▸ Problem statement: Set all of the entries down again precisely as they are written.

▸ Provided data:
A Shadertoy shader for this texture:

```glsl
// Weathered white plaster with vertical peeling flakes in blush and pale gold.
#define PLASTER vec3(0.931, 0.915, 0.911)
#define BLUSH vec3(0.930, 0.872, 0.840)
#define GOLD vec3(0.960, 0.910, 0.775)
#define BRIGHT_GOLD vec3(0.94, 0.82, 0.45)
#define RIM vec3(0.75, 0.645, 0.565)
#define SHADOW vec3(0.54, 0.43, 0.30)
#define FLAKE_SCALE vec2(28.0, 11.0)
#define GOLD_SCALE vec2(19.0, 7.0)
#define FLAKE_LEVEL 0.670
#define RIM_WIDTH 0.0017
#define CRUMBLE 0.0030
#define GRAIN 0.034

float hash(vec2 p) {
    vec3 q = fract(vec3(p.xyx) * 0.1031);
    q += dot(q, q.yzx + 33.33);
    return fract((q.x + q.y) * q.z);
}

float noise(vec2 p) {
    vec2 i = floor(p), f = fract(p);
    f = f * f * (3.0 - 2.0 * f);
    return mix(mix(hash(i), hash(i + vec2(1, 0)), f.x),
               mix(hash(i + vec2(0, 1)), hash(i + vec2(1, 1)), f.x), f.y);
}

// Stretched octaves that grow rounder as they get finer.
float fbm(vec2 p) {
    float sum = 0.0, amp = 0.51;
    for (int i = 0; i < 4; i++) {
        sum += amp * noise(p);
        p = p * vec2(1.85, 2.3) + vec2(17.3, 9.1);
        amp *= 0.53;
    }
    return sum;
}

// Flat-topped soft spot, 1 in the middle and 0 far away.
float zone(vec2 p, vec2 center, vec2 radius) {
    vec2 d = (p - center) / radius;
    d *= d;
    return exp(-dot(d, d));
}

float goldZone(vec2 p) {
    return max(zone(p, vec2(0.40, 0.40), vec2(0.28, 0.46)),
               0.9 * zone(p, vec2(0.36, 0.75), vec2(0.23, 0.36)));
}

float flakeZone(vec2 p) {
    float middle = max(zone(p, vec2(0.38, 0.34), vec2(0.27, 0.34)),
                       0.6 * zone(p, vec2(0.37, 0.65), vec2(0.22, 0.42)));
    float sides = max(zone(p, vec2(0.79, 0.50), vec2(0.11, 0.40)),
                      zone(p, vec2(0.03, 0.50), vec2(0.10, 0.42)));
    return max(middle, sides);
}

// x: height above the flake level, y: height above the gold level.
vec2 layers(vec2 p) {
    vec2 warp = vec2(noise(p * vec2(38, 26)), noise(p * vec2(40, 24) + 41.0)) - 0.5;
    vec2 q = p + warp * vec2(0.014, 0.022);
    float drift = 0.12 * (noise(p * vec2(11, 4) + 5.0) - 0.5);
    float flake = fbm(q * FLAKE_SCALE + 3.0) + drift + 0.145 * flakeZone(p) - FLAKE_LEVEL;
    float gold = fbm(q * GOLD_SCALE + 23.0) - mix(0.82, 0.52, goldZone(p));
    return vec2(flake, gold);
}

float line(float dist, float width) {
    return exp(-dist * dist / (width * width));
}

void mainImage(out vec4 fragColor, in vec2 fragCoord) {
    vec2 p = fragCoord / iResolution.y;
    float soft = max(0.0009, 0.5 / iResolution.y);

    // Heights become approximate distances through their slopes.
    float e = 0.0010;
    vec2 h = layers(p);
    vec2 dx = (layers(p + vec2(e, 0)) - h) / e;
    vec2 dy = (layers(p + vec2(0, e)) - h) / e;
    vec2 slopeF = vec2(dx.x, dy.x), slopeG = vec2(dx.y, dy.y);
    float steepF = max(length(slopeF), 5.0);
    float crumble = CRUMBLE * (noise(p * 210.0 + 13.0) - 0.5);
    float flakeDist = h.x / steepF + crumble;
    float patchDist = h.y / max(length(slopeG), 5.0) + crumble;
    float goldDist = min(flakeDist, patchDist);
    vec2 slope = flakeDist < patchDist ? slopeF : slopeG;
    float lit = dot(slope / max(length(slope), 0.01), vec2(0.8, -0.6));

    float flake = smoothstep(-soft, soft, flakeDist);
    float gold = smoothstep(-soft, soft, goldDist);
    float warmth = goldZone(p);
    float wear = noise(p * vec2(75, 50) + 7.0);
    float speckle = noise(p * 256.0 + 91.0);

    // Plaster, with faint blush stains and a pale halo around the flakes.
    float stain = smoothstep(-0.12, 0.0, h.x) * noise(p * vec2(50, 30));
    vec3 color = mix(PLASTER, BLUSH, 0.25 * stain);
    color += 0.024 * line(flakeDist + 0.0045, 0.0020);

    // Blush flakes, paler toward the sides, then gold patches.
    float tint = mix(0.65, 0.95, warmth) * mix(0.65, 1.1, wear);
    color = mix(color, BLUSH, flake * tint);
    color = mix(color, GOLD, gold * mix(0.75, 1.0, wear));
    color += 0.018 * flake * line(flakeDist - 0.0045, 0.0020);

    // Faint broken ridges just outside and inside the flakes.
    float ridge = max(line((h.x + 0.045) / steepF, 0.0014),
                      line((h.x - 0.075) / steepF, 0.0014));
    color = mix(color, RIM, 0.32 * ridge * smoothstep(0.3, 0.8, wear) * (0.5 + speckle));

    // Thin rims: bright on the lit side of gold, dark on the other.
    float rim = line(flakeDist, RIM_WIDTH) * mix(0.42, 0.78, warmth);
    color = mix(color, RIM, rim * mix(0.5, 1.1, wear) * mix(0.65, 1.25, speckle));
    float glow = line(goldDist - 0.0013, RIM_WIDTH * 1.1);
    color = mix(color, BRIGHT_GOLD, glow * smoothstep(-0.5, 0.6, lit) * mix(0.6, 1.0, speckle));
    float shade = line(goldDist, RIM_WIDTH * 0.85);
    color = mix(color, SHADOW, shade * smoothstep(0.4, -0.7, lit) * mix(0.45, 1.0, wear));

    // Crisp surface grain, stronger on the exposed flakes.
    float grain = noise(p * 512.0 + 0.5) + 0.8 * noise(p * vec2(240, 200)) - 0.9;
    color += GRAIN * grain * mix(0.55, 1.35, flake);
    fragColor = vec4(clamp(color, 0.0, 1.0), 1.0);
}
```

▸ Solution below:
A Shadertoy shader for this texture:

```glsl
// Weathered white plaster with vertical peeling flakes in blush and pale gold.
#define PLASTER vec3(0.931, 0.915, 0.911)
#define BLUSH vec3(0.930, 0.872, 0.840)
#define GOLD vec3(0.960, 0.910, 0.775)
#define BRIGHT_GOLD vec3(0.94, 0.82, 0.45)
#define RIM vec3(0.75, 0.645, 0.565)
#define SHADOW vec3(0.54, 0.43, 0.30)
#define FLAKE_SCALE vec2(28.0, 11.0)
#define GOLD_SCALE vec2(19.0, 7.0)
#define FLAKE_LEVEL 0.670
#define RIM_WIDTH 0.0017
#define CRUMBLE 0.0030
#define GRAIN 0.034

float hash(vec2 p) {
    vec3 q = fract(vec3(p.xyx) * 0.1031);
    q += dot(q, q.yzx + 33.33);
    return fract((q.x + q.y) * q.z);
}

float noise(vec2 p) {
    vec2 i = floor(p), f = fract(p);
    f = f * f * (3.0 - 2.0 * f);
    return mix(mix(hash(i), hash(i + vec2(1, 0)), f.x),
               mix(hash(i + vec2(0, 1)), hash(i + vec2(1, 1)), f.x), f.y);
}

// Stretched octaves that grow rounder as they get finer.
float fbm(vec2 p) {
    float sum = 0.0, amp = 0.51;
    for (int i = 0; i < 4; i++) {
        sum += amp * noise(p);
        p = p * vec2(1.85, 2.3) + vec2(17.3, 9.1);
        amp *= 0.53;
    }
    return sum;
}

// Flat-topped soft spot, 1 in the middle and 0 far away.
float zone(vec2 p, vec2 center, vec2 radius) {
    vec2 d = (p - center) / radius;
    d *= d;
    return exp(-dot(d, d));
}

float goldZone(vec2 p) {
    return max(zone(p, vec2(0.40, 0.40), vec2(0.28, 0.46)),
               0.9 * zone(p, vec2(0.36, 0.75), vec2(0.23, 0.36)));
}

float flakeZone(vec2 p) {
    float middle = max(zone(p, vec2(0.38, 0.34), vec2(0.27, 0.34)),
                       0.6 * zone(p, vec2(0.37, 0.65), vec2(0.22, 0.42)));
    float sides = max(zone(p, vec2(0.79, 0.50), vec2(0.11, 0.40)),
                      zone(p, vec2(0.03, 0.50), vec2(0.10, 0.42)));
    return max(middle, sides);
}

// x: height above the flake level, y: height above the gold level.
vec2 layers(vec2 p) {
    vec2 warp = vec2(noise(p * vec2(38, 26)), noise(p * vec2(40, 24) + 41.0)) - 0.5;
    vec2 q = p + warp * vec2(0.014, 0.022);
    float drift = 0.12 * (noise(p * vec2(11, 4) + 5.0) - 0.5);
    float flake = fbm(q * FLAKE_SCALE + 3.0) + drift + 0.145 * flakeZone(p) - FLAKE_LEVEL;
    float gold = fbm(q * GOLD_SCALE + 23.0) - mix(0.82, 0.52, goldZone(p));
    return vec2(flake, gold);
}

float line(float dist, float width) {
    return exp(-dist * dist / (width * width));
}

void mainImage(out vec4 fragColor, in vec2 fragCoord) {
    vec2 p = fragCoord / iResolution.y;
    float soft = max(0.0009, 0.5 / iResolution.y);

    // Heights become approximate distances through their slopes.
    float e = 0.0010;
    vec2 h = layers(p);
    vec2 dx = (layers(p + vec2(e, 0)) - h) / e;
    vec2 dy = (layers(p + vec2(0, e)) - h) / e;
    vec2 slopeF = vec2(dx.x, dy.x), slopeG = vec2(dx.y, dy.y);
    float steepF = max(length(slopeF), 5.0);
    float crumble = CRUMBLE * (noise(p * 210.0 + 13.0) - 0.5);
    float flakeDist = h.x / steepF + crumble;
    float patchDist = h.y / max(length(slopeG), 5.0) + crumble;
    float goldDist = min(flakeDist, patchDist);
    vec2 slope = flakeDist < patchDist ? slopeF : slopeG;
    float lit = dot(slope / max(length(slope), 0.01), vec2(0.8, -0.6));

    float flake = smoothstep(-soft, soft, flakeDist);
    float gold = smoothstep(-soft, soft, goldDist);
    float warmth = goldZone(p);
    float wear = noise(p * vec2(75, 50) + 7.0);
    float speckle = noise(p * 256.0 + 91.0);

    // Plaster, with faint blush stains and a pale halo around the flakes.
    float stain = smoothstep(-0.12, 0.0, h.x) * noise(p * vec2(50, 30));
    vec3 color = mix(PLASTER, BLUSH, 0.25 * stain);
    color += 0.024 * line(flakeDist + 0.0045, 0.0020);

    // Blush flakes, paler toward the sides, then gold patches.
    float tint = mix(0.65, 0.95, warmth) * mix(0.65, 1.1, wear);
    color = mix(color, BLUSH, flake * tint);
    color = mix(color, GOLD, gold * mix(0.75, 1.0, wear));
    color += 0.018 * flake * line(flakeDist - 0.0045, 0.0020);

    // Faint broken ridges just outside and inside the flakes.
    float ridge = max(line((h.x + 0.045) / steepF, 0.0014),
                      line((h.x - 0.075) / steepF, 0.0014));
    color = mix(color, RIM, 0.32 * ridge * smoothstep(0.3, 0.8, wear) * (0.5 + speckle));

    // Thin rims: bright on the lit side of gold, dark on the other.
    float rim = line(flakeDist, RIM_WIDTH) * mix(0.42, 0.78, warmth);
    color = mix(color, RIM, rim * mix(0.5, 1.1, wear) * mix(0.65, 1.25, speckle));
    float glow = line(goldDist - 0.0013, RIM_WIDTH * 1.1);
    color = mix(color, BRIGHT_GOLD, glow * smoothstep(-0.5, 0.6, lit) * mix(0.6, 1.0, speckle));
    float shade = line(goldDist, RIM_WIDTH * 0.85);
    color = mix(color, SHADOW, shade * smoothstep(0.4, -0.7, lit) * mix(0.45, 1.0, wear));

    // Crisp surface grain, stronger on the exposed flakes.
    float grain = noise(p * 512.0 + 0.5) + 0.8 * noise(p * vec2(240, 200)) - 0.9;
    color += GRAIN * grain * mix(0.55, 1.35, flake);
    fragColor = vec4(clamp(color, 0.0, 1.0), 1.0);
}
```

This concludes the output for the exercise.